> _What is being asked_: All the lines below need retyping exactly, apart from the images.

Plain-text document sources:
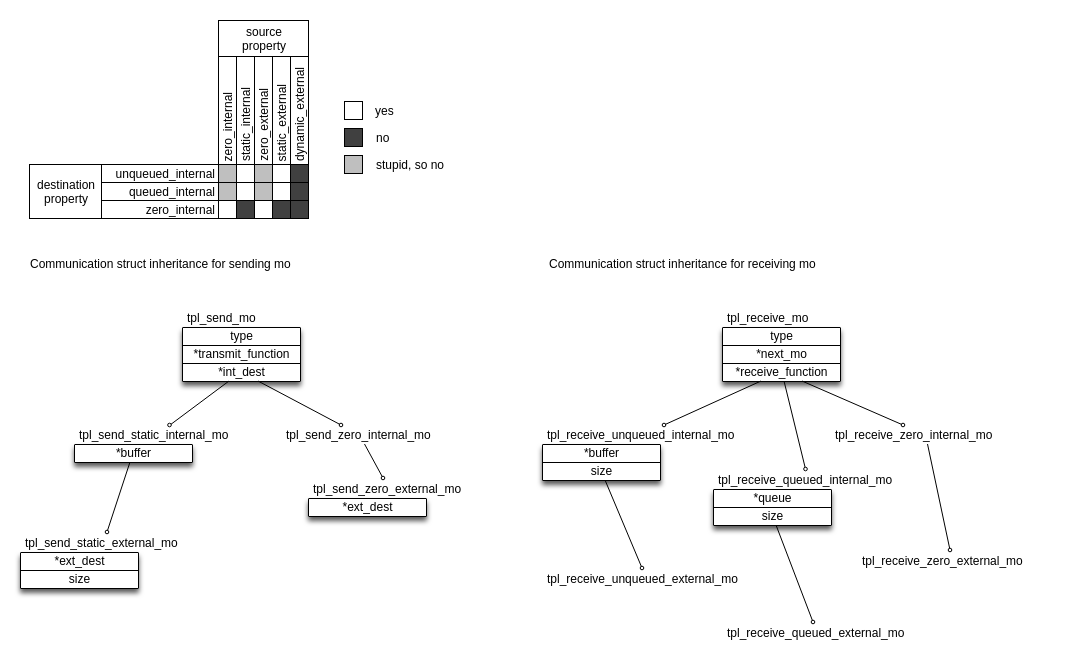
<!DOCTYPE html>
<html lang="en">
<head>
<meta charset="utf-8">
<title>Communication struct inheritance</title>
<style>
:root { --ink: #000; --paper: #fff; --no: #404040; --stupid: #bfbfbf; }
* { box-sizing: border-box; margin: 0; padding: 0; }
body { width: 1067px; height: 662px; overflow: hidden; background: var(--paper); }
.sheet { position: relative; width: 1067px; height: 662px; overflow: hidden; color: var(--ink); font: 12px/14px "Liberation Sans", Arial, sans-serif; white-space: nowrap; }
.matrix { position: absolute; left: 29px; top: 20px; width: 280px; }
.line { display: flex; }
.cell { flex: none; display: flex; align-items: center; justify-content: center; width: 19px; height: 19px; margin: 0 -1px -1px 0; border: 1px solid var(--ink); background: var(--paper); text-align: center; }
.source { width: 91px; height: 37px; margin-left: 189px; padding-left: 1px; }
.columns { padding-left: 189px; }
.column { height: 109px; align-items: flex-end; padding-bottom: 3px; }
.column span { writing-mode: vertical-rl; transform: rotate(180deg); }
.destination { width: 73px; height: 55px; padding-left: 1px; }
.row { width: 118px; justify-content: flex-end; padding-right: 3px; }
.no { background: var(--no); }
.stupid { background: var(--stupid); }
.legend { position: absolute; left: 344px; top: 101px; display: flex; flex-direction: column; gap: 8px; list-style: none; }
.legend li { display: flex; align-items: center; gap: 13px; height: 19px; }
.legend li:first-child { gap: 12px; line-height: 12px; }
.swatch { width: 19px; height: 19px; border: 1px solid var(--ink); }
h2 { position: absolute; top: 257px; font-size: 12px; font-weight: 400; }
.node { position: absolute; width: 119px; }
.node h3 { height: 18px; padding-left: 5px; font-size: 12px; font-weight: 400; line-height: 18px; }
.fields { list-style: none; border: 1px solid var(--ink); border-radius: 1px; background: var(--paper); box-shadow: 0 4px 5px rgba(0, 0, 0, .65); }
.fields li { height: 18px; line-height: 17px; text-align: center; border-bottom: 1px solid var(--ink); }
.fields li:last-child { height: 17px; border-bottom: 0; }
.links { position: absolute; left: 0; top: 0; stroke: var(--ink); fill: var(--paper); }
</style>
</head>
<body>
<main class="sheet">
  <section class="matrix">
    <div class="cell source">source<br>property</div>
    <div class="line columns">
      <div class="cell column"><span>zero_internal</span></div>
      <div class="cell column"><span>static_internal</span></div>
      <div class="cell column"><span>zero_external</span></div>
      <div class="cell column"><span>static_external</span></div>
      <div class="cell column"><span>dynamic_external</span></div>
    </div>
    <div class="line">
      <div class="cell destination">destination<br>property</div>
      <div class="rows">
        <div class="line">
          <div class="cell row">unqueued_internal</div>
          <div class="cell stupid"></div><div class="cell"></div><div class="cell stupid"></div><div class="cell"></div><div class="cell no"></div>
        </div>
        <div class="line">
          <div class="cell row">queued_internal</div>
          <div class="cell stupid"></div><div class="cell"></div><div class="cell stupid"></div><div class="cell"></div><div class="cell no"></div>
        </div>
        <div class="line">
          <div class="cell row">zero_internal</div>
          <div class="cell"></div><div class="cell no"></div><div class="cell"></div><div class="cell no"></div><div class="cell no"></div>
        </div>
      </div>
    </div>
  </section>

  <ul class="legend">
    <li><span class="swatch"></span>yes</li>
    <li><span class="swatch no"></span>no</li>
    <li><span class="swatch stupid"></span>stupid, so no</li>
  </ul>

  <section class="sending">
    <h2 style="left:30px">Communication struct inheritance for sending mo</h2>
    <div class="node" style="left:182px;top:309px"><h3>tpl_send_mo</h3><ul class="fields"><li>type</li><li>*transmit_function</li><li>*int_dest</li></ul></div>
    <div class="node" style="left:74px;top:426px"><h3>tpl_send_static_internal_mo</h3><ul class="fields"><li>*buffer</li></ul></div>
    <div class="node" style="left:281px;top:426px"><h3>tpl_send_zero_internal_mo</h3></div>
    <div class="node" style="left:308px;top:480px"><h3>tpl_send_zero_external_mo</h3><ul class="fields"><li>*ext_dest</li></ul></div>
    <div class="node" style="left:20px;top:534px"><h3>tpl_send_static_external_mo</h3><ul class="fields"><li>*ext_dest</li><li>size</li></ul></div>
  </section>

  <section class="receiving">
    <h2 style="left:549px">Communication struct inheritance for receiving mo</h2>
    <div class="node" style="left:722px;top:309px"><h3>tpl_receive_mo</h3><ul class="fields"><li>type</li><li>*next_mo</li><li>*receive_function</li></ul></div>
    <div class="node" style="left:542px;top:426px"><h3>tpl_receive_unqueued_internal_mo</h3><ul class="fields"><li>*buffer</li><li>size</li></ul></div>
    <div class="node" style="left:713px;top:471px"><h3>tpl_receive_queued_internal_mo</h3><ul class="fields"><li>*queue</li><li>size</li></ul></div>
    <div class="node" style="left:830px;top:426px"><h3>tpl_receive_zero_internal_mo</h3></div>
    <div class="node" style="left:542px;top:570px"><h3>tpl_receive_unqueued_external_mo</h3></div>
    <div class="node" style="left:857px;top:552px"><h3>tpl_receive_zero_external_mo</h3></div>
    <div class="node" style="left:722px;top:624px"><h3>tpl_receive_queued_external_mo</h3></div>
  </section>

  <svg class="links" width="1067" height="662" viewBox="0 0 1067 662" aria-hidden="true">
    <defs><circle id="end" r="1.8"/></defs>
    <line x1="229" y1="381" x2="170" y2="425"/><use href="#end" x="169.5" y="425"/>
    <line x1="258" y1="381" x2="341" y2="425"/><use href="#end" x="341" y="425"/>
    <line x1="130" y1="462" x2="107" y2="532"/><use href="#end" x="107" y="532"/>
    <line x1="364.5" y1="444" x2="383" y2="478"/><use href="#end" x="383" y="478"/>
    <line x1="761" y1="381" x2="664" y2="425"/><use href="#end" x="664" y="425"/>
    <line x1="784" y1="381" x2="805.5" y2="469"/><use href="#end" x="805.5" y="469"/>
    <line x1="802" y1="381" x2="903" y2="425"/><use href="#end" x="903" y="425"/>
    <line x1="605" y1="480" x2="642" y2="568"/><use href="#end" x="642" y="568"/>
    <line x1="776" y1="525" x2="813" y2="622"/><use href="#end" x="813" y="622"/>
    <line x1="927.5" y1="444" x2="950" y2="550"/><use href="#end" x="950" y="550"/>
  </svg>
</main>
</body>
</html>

> _Expected answer_:
<!DOCTYPE html>
<html lang="en">
<head>
<meta charset="utf-8">
<title>Communication struct inheritance</title>
<style>
:root { --ink: #000; --paper: #fff; --no: #404040; --stupid: #bfbfbf; }
* { box-sizing: border-box; margin: 0; padding: 0; }
body { width: 1067px; height: 662px; overflow: hidden; background: var(--paper); }
.sheet { position: relative; width: 1067px; height: 662px; overflow: hidden; color: var(--ink); font: 12px/14px "Liberation Sans", Arial, sans-serif; white-space: nowrap; }
.matrix { position: absolute; left: 29px; top: 20px; width: 280px; }
.line { display: flex; }
.cell { flex: none; display: flex; align-items: center; justify-content: center; width: 19px; height: 19px; margin: 0 -1px -1px 0; border: 1px solid var(--ink); background: var(--paper); text-align: center; }
.source { width: 91px; height: 37px; margin-left: 189px; padding-left: 1px; }
.columns { padding-left: 189px; }
.column { height: 109px; align-items: flex-end; padding-bottom: 3px; }
.column span { writing-mode: vertical-rl; transform: rotate(180deg); }
.destination { width: 73px; height: 55px; padding-left: 1px; }
.row { width: 118px; justify-content: flex-end; padding-right: 3px; }
.no { background: var(--no); }
.stupid { background: var(--stupid); }
.legend { position: absolute; left: 344px; top: 101px; display: flex; flex-direction: column; gap: 8px; list-style: none; }
.legend li { display: flex; align-items: center; gap: 13px; height: 19px; }
.legend li:first-child { gap: 12px; line-height: 12px; }
.swatch { width: 19px; height: 19px; border: 1px solid var(--ink); }
h2 { position: absolute; top: 257px; font-size: 12px; font-weight: 400; }
.node { position: absolute; width: 119px; }
.node h3 { height: 18px; padding-left: 5px; font-size: 12px; font-weight: 400; line-height: 18px; }
.fields { list-style: none; border: 1px solid var(--ink); border-radius: 1px; background: var(--paper); box-shadow: 0 4px 5px rgba(0, 0, 0, .65); }
.fields li { height: 18px; line-height: 17px; text-align: center; border-bottom: 1px solid var(--ink); }
.fields li:last-child { height: 17px; border-bottom: 0; }
.links { position: absolute; left: 0; top: 0; stroke: var(--ink); fill: var(--paper); }
</style>
</head>
<body>
<main class="sheet">
  <section class="matrix">
    <div class="cell source">source<br>property</div>
    <div class="line columns">
      <div class="cell column"><span>zero_internal</span></div>
      <div class="cell column"><span>static_internal</span></div>
      <div class="cell column"><span>zero_external</span></div>
      <div class="cell column"><span>static_external</span></div>
      <div class="cell column"><span>dynamic_external</span></div>
    </div>
    <div class="line">
      <div class="cell destination">destination<br>property</div>
      <div class="rows">
        <div class="line">
          <div class="cell row">unqueued_internal</div>
          <div class="cell stupid"></div><div class="cell"></div><div class="cell stupid"></div><div class="cell"></div><div class="cell no"></div>
        </div>
        <div class="line">
          <div class="cell row">queued_internal</div>
          <div class="cell stupid"></div><div class="cell"></div><div class="cell stupid"></div><div class="cell"></div><div class="cell no"></div>
        </div>
        <div class="line">
          <div class="cell row">zero_internal</div>
          <div class="cell"></div><div class="cell no"></div><div class="cell"></div><div class="cell no"></div><div class="cell no"></div>
        </div>
      </div>
    </div>
  </section>

  <ul class="legend">
    <li><span class="swatch"></span>yes</li>
    <li><span class="swatch no"></span>no</li>
    <li><span class="swatch stupid"></span>stupid, so no</li>
  </ul>

  <section class="sending">
    <h2 style="left:30px">Communication struct inheritance for sending mo</h2>
    <div class="node" style="left:182px;top:309px"><h3>tpl_send_mo</h3><ul class="fields"><li>type</li><li>*transmit_function</li><li>*int_dest</li></ul></div>
    <div class="node" style="left:74px;top:426px"><h3>tpl_send_static_internal_mo</h3><ul class="fields"><li>*buffer</li></ul></div>
    <div class="node" style="left:281px;top:426px"><h3>tpl_send_zero_internal_mo</h3></div>
    <div class="node" style="left:308px;top:480px"><h3>tpl_send_zero_external_mo</h3><ul class="fields"><li>*ext_dest</li></ul></div>
    <div class="node" style="left:20px;top:534px"><h3>tpl_send_static_external_mo</h3><ul class="fields"><li>*ext_dest</li><li>size</li></ul></div>
  </section>

  <section class="receiving">
    <h2 style="left:549px">Communication struct inheritance for receiving mo</h2>
    <div class="node" style="left:722px;top:309px"><h3>tpl_receive_mo</h3><ul class="fields"><li>type</li><li>*next_mo</li><li>*receive_function</li></ul></div>
    <div class="node" style="left:542px;top:426px"><h3>tpl_receive_unqueued_internal_mo</h3><ul class="fields"><li>*buffer</li><li>size</li></ul></div>
    <div class="node" style="left:713px;top:471px"><h3>tpl_receive_queued_internal_mo</h3><ul class="fields"><li>*queue</li><li>size</li></ul></div>
    <div class="node" style="left:830px;top:426px"><h3>tpl_receive_zero_internal_mo</h3></div>
    <div class="node" style="left:542px;top:570px"><h3>tpl_receive_unqueued_external_mo</h3></div>
    <div class="node" style="left:857px;top:552px"><h3>tpl_receive_zero_external_mo</h3></div>
    <div class="node" style="left:722px;top:624px"><h3>tpl_receive_queued_external_mo</h3></div>
  </section>

  <svg class="links" width="1067" height="662" viewBox="0 0 1067 662" aria-hidden="true">
    <defs><circle id="end" r="1.8"/></defs>
    <line x1="229" y1="381" x2="170" y2="425"/><use href="#end" x="169.5" y="425"/>
    <line x1="258" y1="381" x2="341" y2="425"/><use href="#end" x="341" y="425"/>
    <line x1="130" y1="462" x2="107" y2="532"/><use href="#end" x="107" y="532"/>
    <line x1="364.5" y1="444" x2="383" y2="478"/><use href="#end" x="383" y="478"/>
    <line x1="761" y1="381" x2="664" y2="425"/><use href="#end" x="664" y="425"/>
    <line x1="784" y1="381" x2="805.5" y2="469"/><use href="#end" x="805.5" y="469"/>
    <line x1="802" y1="381" x2="903" y2="425"/><use href="#end" x="903" y="425"/>
    <line x1="605" y1="480" x2="642" y2="568"/><use href="#end" x="642" y="568"/>
    <line x1="776" y1="525" x2="813" y2="622"/><use href="#end" x="813" y="622"/>
    <line x1="927.5" y1="444" x2="950" y2="550"/><use href="#end" x="950" y="550"/>
  </svg>
</main>
</body>
</html>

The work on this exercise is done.